**Exercise**
Only lines containing the string "leaf" belong in the answer; find them in the records and copy them.

**Raw data**
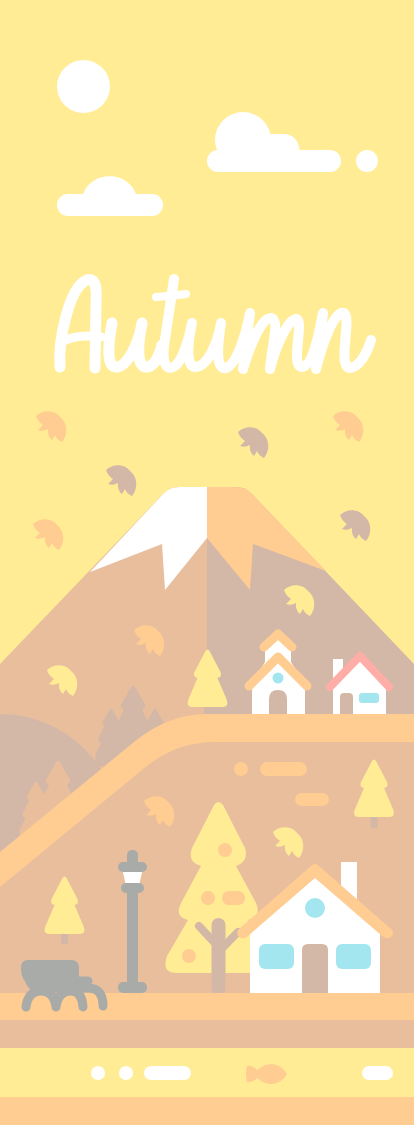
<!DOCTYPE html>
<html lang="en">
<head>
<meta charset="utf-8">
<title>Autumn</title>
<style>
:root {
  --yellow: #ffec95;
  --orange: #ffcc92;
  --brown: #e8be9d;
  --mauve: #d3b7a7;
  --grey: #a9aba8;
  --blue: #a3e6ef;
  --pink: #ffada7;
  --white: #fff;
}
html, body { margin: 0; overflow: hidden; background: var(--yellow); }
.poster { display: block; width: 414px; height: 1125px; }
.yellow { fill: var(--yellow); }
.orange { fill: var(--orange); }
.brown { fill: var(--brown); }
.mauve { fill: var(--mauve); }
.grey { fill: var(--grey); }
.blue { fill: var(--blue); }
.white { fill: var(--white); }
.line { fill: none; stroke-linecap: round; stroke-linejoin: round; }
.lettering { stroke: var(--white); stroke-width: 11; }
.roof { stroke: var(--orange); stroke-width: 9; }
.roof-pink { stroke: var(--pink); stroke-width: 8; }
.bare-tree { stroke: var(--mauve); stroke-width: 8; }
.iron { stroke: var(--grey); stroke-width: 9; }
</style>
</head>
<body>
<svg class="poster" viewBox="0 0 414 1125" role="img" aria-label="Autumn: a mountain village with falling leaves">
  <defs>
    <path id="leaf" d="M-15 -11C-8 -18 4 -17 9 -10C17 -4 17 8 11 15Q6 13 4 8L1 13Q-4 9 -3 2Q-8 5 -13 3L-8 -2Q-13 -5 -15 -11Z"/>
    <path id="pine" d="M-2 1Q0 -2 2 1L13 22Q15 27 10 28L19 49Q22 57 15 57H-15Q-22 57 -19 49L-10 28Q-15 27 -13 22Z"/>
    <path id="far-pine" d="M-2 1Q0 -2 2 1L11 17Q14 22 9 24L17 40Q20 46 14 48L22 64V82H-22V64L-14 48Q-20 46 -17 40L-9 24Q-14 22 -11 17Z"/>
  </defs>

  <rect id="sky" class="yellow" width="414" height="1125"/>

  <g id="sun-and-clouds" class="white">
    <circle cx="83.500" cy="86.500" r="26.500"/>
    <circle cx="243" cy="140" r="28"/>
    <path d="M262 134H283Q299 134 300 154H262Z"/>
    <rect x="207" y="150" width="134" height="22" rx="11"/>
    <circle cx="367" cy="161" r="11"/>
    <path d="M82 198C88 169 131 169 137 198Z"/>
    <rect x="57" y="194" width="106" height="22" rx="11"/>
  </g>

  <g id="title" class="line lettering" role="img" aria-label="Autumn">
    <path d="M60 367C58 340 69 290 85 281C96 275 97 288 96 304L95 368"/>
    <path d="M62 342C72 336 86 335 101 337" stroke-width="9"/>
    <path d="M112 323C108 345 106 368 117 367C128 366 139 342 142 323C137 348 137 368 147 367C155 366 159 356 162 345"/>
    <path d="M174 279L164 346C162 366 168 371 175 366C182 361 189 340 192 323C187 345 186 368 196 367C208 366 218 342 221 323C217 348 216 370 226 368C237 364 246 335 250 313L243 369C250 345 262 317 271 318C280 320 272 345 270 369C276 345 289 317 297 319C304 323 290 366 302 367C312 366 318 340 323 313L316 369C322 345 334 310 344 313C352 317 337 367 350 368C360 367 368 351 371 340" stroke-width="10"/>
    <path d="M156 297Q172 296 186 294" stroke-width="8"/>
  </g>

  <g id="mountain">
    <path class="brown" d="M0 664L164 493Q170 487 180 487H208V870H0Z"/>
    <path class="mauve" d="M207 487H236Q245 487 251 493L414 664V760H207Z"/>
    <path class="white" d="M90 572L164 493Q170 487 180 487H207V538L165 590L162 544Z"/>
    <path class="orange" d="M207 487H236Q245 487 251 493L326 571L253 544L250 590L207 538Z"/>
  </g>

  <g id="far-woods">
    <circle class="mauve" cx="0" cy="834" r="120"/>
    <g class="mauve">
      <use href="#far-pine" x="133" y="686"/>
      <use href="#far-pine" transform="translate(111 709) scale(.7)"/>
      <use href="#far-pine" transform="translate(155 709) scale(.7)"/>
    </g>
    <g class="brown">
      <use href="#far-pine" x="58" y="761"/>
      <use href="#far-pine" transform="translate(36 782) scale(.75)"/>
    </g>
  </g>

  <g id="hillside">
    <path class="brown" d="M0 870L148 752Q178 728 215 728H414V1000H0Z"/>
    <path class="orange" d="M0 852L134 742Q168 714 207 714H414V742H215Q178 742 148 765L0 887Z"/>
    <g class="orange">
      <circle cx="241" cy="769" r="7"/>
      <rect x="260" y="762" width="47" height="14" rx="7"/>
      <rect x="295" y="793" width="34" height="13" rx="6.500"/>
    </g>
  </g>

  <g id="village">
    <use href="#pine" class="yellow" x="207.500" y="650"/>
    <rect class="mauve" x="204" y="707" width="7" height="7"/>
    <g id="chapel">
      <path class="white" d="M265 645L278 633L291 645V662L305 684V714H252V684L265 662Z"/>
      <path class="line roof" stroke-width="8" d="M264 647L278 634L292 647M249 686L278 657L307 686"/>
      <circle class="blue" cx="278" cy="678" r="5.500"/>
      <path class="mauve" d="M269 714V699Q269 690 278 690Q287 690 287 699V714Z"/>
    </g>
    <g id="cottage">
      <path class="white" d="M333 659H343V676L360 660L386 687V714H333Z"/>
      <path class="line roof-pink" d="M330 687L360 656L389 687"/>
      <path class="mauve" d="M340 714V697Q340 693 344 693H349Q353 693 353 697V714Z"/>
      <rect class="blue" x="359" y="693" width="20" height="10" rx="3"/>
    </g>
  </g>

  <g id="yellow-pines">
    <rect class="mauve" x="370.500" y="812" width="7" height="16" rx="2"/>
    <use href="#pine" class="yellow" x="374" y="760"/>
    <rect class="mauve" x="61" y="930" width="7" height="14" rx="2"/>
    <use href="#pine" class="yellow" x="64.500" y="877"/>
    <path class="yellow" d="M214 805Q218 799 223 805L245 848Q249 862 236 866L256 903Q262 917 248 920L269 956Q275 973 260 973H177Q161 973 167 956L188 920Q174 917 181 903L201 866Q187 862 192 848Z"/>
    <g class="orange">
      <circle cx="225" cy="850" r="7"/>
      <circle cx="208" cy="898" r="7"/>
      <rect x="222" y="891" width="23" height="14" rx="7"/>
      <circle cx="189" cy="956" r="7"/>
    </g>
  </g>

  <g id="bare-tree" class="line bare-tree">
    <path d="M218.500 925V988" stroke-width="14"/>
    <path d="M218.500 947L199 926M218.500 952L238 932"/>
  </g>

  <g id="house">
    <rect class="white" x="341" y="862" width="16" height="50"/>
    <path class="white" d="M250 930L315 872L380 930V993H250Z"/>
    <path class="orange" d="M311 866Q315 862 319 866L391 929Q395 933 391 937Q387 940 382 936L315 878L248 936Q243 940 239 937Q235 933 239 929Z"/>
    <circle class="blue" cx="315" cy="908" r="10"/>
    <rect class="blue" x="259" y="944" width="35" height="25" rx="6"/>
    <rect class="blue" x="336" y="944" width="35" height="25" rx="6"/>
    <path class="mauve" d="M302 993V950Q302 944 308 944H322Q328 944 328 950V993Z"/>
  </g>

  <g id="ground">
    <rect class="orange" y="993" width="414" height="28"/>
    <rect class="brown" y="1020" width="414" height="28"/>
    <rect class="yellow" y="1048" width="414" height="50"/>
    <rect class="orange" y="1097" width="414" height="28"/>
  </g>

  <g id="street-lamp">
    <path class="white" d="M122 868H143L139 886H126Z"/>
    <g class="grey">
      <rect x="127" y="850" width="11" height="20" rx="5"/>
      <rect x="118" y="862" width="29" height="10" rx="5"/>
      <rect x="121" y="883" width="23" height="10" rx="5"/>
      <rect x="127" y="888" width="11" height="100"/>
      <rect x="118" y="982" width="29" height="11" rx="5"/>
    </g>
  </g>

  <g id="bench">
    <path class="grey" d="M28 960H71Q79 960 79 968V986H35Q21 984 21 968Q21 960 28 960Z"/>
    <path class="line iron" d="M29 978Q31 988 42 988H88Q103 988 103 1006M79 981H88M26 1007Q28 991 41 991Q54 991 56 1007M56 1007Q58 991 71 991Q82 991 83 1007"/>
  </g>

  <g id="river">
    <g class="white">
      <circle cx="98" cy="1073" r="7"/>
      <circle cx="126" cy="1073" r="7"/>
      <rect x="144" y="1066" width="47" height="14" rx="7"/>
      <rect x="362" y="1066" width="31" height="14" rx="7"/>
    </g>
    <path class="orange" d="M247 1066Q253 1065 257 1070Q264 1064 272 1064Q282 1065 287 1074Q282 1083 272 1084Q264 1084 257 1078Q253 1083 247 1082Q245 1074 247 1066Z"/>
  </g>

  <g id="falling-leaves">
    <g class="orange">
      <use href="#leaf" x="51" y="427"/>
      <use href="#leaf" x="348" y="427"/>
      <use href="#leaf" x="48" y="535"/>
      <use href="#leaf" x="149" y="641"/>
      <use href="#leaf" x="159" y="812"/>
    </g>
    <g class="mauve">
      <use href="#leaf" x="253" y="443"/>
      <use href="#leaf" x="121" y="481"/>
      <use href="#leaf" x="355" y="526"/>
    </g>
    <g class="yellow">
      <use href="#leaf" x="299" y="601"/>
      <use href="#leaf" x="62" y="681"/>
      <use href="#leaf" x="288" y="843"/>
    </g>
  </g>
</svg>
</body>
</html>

**Exercise output**
    <path id="leaf" d="M-15 -11C-8 -18 4 -17 9 -10C17 -4 17 8 11 15Q6 13 4 8L1 13Q-4 9 -3 2Q-8 5 -13 3L-8 -2Q-13 -5 -15 -11Z"/>
      <use href="#leaf" x="51" y="427"/>
      <use href="#leaf" x="348" y="427"/>
      <use href="#leaf" x="48" y="535"/>
      <use href="#leaf" x="149" y="641"/>
      <use href="#leaf" x="159" y="812"/>
      <use href="#leaf" x="253" y="443"/>
      <use href="#leaf" x="121" y="481"/>
      <use href="#leaf" x="355" y="526"/>
      <use href="#leaf" x="299" y="601"/>
      <use href="#leaf" x="62" y="681"/>
      <use href="#leaf" x="288" y="843"/>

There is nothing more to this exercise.